Choice Petition & Data Collection

Thursday 11 May 2023

After Australian Privacy Week, the consumer Action Group Choice published a petition to consider other ways retailers might track and profile consumers every time they shop.

CHOICE writes, "This technology could be used to set discriminatory prices for specific consumers, track your movements via your phone with Bluetooth beacons, scour your online browsing history, and even analyse your emotions through cameras embedded in electronic billboards."
  This petition follows the Office of the Australian Information Commissioner's (OAIC) investigation into using facial recognition technology.  
In a recent address, the OAIC Commissioner Angelene Falk said their 'should we' rather than 'can we' approach to collecting consumer data.  
One of the elements that Falk addresses is the fair, reasonable test around data collection.

"The first would be around the proposal that there should be a fair and reasonable test for all information handling, and so this, to me, is a fundamental cornerstone that I think has an opportunity to really uplift the protections of Australians but also to help business ensure that their practices do not harm Australians.
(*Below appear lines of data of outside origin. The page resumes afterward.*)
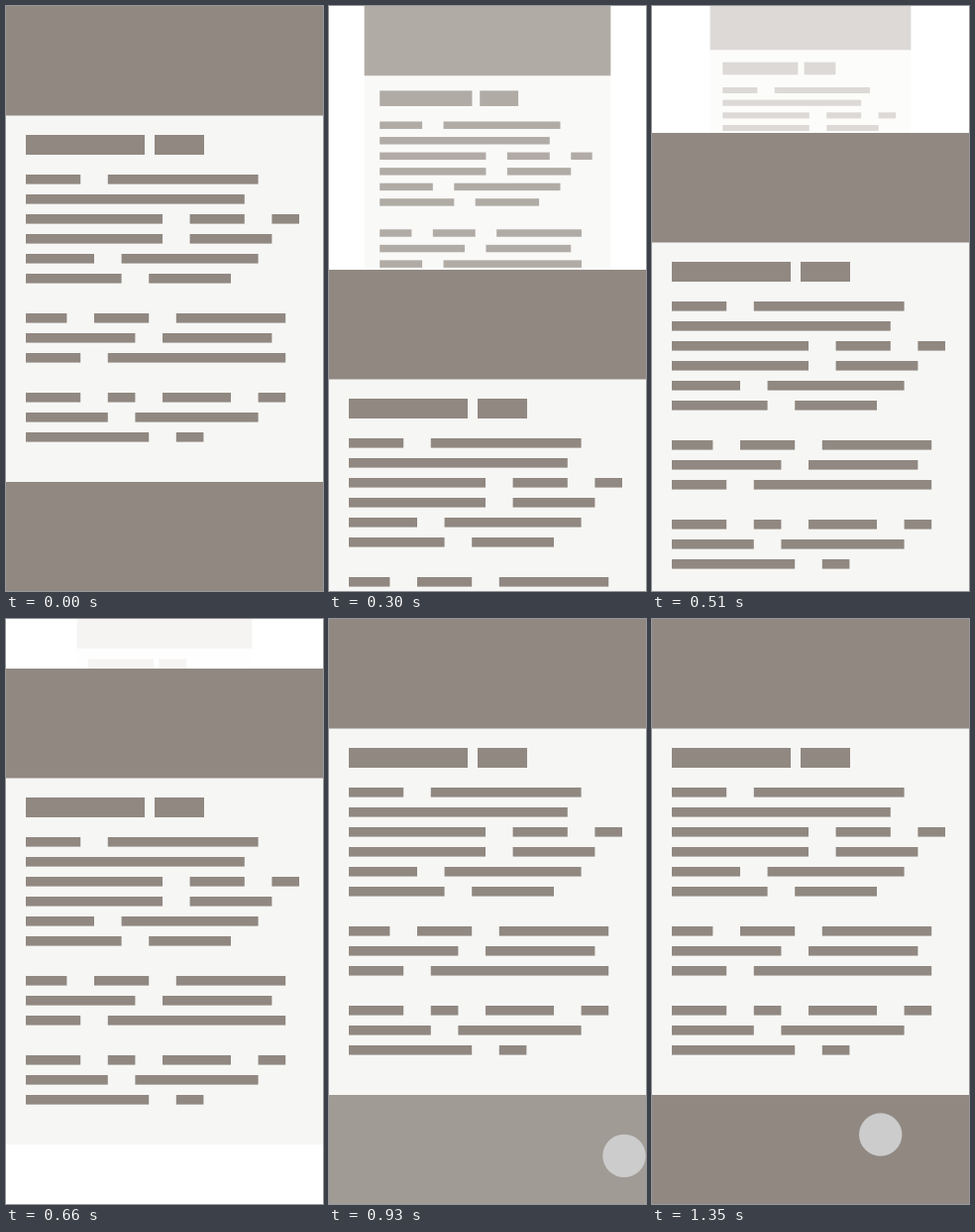
Write an HTML page with a canvas that moves like this. It is 320 px wide and 590 px high and loops after 1380 ms.

```html
<!DOCTYPE html>
<html lang="en">
<head>
<meta charset="utf-8">
<title>Next article transition</title>
<style>
  html, body { margin: 0; width: 100%; height: 100%; overflow: hidden; background: #fff; }
  canvas { display: block; }
</style>
</head>
<body>
<canvas id="stage" width="320" height="590"></canvas>
<script>
const ctx = document.getElementById('stage').getContext('2d');
const LOOP = 1380, STEP = 30;
const INK = '#908881', PAPER = '#f6f6f4', DOT = '#cccccc';
const FOLD = 480, HEADER = 110.5, UNIT = 13.8;

// Word lengths per line, in character units; words are two units apart.
const LINES = [
  [4, 11], [16], [10, 4, 2], [10, 6], [5, 10], [7, 6], [],
  [3, 4, 8], [8, 8], [4, 13], [],
  [4, 2, 5, 2], [6, 9], [9, 2]
];

// Rise of the incoming page: time, top edge, velocity.
const RISE = [
  [0, 480, -.64], [120, 398, -.72], [300, 266, -.70],
  [510, 128, -.58], [780, 11, -.20], [890, 0, 0]
];

const clamp = x => Math.min(1, Math.max(0, x));
const easeSine = x => (1 - Math.cos(Math.PI * clamp(x))) / 2;

function riseAt(t) {
  const i = RISE.findIndex(key => key[0] > t);
  if (i < 0) return 0;
  const [t0, y0, v0] = RISE[i - 1], [t1, y1, v1] = RISE[i];
  const d = t1 - t0, u = (t - t0) / d, w = 1 - u;
  return w * w * ((1 + 2 * u) * y0 + u * d * v0) + u * u * ((1 + 2 * w) * y1 - w * d * v1);
}

function rect(color, x, y, w, h) {
  ctx.fillStyle = color;
  ctx.fillRect(x, y, w, h);
}

function drawPage(x, y, scale) {
  ctx.save();
  ctx.translate(x, y);
  ctx.scale(scale, scale);
  rect(PAPER, 0, 0, 320, FOLD);
  rect(INK, 0, 0, 320, HEADER);
  rect(INK, 20, 130, 120, 20);
  rect(INK, 150, 130, 50, 20);
  LINES.forEach((words, row) => {
    let left = 20;
    for (const length of words) {
      rect(INK, left, 170 + row * 20, length * UNIT, 9.6);
      left += (length + 2) * UNIT;
    }
  });
  ctx.restore();
}

function draw(t) {
  const top = riseAt(t), progress = 1 - top / FOLD;
  rect('#fff', 0, 0, 320, 590);

  // Outgoing page shrinks and fades to white.
  const scale = 1 - progress / 2;
  drawPage(160 * (1 - scale), -35 * progress, scale);
  ctx.globalAlpha = easeSine(t / 825);
  rect('#fff', 0, 0, 320, 590);
  ctx.globalAlpha = 1;

  drawPage(0, top, 1);

  // Header of the following page fades in below the fold.
  ctx.globalAlpha = easeSine((t - 708) / 301);
  rect(INK, 0, FOLD, 320, 110);
  ctx.globalAlpha = 1;

  // Touch point slides in from the right.
  const away = Math.max(0, (1295 - t) / 365) ** 3;
  ctx.fillStyle = DOT;
  ctx.beginPath();
  ctx.arc(230.7 + 67.3 * away, 520 + 21.4 * away, 21.7, 0, Math.PI * 2);
  ctx.fill();
}

const start = performance.now();
function tick() {
  const t = (performance.now() - start) % LOOP;
  draw(Math.floor(t / STEP) * STEP);
  requestAnimationFrame(tick);
}
tick();
</script>
</body>
</html>
```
Joint Investigation for Latitude Breach 
The OAIC and New Zealand's Office of the Privacy Commissioner (OPC) have announced a joint investigation into the Latitude Financial breach.  
 In the official message from the regulator, they will be looking at whether the financial entity took reasonable steps to protect consumer data.  
The OAIC said in an official message, "If the investigation leads to a finding that Latitude has breached one or more of the Australian Privacy Principles, then the Australian Information Commissioner and Privacy Commissioner may make a determination that can include requiring Latitude to take steps to ensure the act or practice is not repeated or continued, and to redress any loss or damage. If the investigation finds serious and/or repeated interferences with privacy in contravention of Australian privacy law, then the Commissioner has the power to seek civil penalties through the Federal Court of up to $50 million for each contravention."
The OPC Deputy Privacy Commissioner Liz MacPherson said in an official statement, "There is a human cost to a breach. We have former customers of Latitude who took a loan to buy a fridge about 15 years ago, and now part of their identity is being held for ransom.”
The OPC Deputy commissioner's questions are the same addressed by the OAIC commissioner when discussing the Attorney General Privacy Review.  
"Could Latitude have done anything to prevent the hackers getting in and stealing information? What reasons does Latitude have for holding onto the personal information of past customers for such long periods?"
This breach, considered the most significant data breach in New Zealand, speaks to a systemic issue of data collection and retention practices in New Zealand and Australia.  
"A key finding from the NZ Institute of Directors' Director Sentiment Survey report, released late last year, was that a significant proportion of boards were not sufficiently prepared for a digital future and had an "it won't happen to us" approach. The message from the Office of the Privacy Commissioner is "wake up to yourselves". We talk to organisations that are counting the cost of a cyber data breach almost every week. Can you risk the impact to your customers and your reputation?"